Around the holidays, we constantly hear the word "tradition" being thrown around. Some traditions are quite common (a turkey feast, opening presents bright and early Christmas morning) while others are unique to a family and can date back decades. In our family, we are always open to starting new traditions. Every year we add something different alongside the tried and true activities and foods; some ideas stick and some don't make the cut the next holiday season. As families grow and change-with new partners and babies added-it makes sense to find a balance between things passed on from great-grand parents and new 21st century traditions.
The Elf on the Shelf is just such a new tradition. Introduced in 2005, this story book and toy combo requires quite a commitment from anyone looking to add something new and special to their Christmastime. After reading the rhyming story book, parents must find new and creative ways to display the elf to be found by excited children each morning for the month leading up to the big day.
From the website: "The Elf on the Shelf®: A Christmas Tradition includes a special scout elf sent from the North Pole to help Santa Claus manage his naughty and nice lists. When a family adopts a scout elf and gives it a name, the scout elf receives its Christmas magic and can fly to the North Pole each night to tell Santa Claus about all of the day's adventures. Each morning, the scout elf returns to its family and perches in a different place to watch the fun. Children love to wake up and race around the house looking for their scout elf each morning."
While purists will head to the craft store in November to buy felt and other supplies for the coming month, official branded accessories are available to add to the
expense fun of the experience. Examples include: an apron, an aviator jacket, and a sports jersey.
The necessary dedication, time, money, and surreptitiousness required is beyond anything I would sign up for, but I am impressed by the parents who decide to take on the challenge in order to add some whimsy to their home. Many of the most creative ideas can be viewed on (and copied from) Pinterest or other social media photo sharing. It does beg the question: is this solely for the children, or is it just one more way to show off your flawless family to an audience of bedraggled parents?

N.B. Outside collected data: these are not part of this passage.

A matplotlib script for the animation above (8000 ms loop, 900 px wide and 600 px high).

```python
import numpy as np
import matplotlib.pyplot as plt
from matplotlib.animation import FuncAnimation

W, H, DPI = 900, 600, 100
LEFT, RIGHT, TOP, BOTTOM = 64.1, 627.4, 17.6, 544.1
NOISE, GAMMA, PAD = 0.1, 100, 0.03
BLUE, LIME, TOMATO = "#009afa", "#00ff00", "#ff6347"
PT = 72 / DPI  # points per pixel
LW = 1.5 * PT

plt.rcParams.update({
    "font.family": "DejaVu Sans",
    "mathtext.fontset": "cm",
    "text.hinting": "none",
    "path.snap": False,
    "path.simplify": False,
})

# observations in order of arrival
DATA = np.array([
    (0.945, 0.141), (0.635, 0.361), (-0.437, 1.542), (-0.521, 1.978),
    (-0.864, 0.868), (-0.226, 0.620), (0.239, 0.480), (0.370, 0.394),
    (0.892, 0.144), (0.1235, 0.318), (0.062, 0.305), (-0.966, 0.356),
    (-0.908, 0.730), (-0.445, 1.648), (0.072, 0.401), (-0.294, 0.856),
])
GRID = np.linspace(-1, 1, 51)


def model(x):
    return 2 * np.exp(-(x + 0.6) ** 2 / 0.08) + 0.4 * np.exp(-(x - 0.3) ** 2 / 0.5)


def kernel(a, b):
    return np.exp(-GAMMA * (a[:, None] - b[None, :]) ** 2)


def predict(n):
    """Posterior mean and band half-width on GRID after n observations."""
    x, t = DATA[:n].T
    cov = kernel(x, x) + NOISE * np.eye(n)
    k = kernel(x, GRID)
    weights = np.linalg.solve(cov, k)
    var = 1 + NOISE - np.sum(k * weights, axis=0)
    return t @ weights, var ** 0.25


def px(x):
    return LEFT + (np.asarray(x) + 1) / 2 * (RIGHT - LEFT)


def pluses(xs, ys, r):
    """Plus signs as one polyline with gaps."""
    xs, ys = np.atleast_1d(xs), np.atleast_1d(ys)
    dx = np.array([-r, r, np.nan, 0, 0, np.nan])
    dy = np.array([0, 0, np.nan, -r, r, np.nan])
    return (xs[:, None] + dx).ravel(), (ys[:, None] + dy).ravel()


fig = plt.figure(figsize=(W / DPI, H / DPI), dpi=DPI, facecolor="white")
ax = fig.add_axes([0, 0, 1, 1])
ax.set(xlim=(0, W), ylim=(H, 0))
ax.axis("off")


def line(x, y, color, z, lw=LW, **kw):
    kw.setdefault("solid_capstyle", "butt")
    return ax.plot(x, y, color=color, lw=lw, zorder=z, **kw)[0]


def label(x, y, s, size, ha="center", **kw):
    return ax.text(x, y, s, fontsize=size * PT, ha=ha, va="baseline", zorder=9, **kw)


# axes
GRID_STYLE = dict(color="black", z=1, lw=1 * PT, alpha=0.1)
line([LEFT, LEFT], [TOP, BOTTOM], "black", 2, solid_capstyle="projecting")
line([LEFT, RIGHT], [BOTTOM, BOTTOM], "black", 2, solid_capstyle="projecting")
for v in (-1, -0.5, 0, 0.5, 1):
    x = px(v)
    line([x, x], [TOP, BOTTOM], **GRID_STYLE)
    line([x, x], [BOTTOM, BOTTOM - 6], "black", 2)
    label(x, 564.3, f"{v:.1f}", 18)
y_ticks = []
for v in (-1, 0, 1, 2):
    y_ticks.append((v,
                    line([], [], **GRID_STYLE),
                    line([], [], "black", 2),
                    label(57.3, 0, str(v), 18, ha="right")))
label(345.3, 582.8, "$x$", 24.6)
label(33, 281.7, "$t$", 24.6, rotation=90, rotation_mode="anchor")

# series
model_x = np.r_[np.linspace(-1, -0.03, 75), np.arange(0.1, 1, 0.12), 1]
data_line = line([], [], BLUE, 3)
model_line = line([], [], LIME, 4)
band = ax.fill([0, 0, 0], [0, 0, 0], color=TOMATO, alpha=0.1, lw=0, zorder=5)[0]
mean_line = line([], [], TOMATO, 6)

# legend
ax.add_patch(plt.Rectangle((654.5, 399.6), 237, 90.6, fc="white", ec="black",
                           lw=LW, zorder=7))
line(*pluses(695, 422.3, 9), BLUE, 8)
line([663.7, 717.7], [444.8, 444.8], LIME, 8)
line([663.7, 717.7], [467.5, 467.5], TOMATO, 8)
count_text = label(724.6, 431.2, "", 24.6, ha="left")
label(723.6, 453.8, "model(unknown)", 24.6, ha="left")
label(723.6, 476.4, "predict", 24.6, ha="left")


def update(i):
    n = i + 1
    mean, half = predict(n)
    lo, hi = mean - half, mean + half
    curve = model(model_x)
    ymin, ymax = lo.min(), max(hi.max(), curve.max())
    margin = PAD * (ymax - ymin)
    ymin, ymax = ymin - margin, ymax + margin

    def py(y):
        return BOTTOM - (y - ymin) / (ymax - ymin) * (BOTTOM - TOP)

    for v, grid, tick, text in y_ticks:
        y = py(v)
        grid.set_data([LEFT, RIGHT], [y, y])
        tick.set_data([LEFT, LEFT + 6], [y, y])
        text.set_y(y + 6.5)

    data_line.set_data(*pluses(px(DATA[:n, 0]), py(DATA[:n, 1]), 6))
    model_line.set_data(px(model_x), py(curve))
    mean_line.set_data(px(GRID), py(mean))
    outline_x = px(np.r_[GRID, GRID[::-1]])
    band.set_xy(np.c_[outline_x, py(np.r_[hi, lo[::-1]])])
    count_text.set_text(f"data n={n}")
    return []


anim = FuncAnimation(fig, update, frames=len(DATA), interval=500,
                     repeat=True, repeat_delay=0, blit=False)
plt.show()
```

Regardless, I am of the opinion that if you're willing to commit to 25+ original elf tableau every year for the next 10 years, more power to you!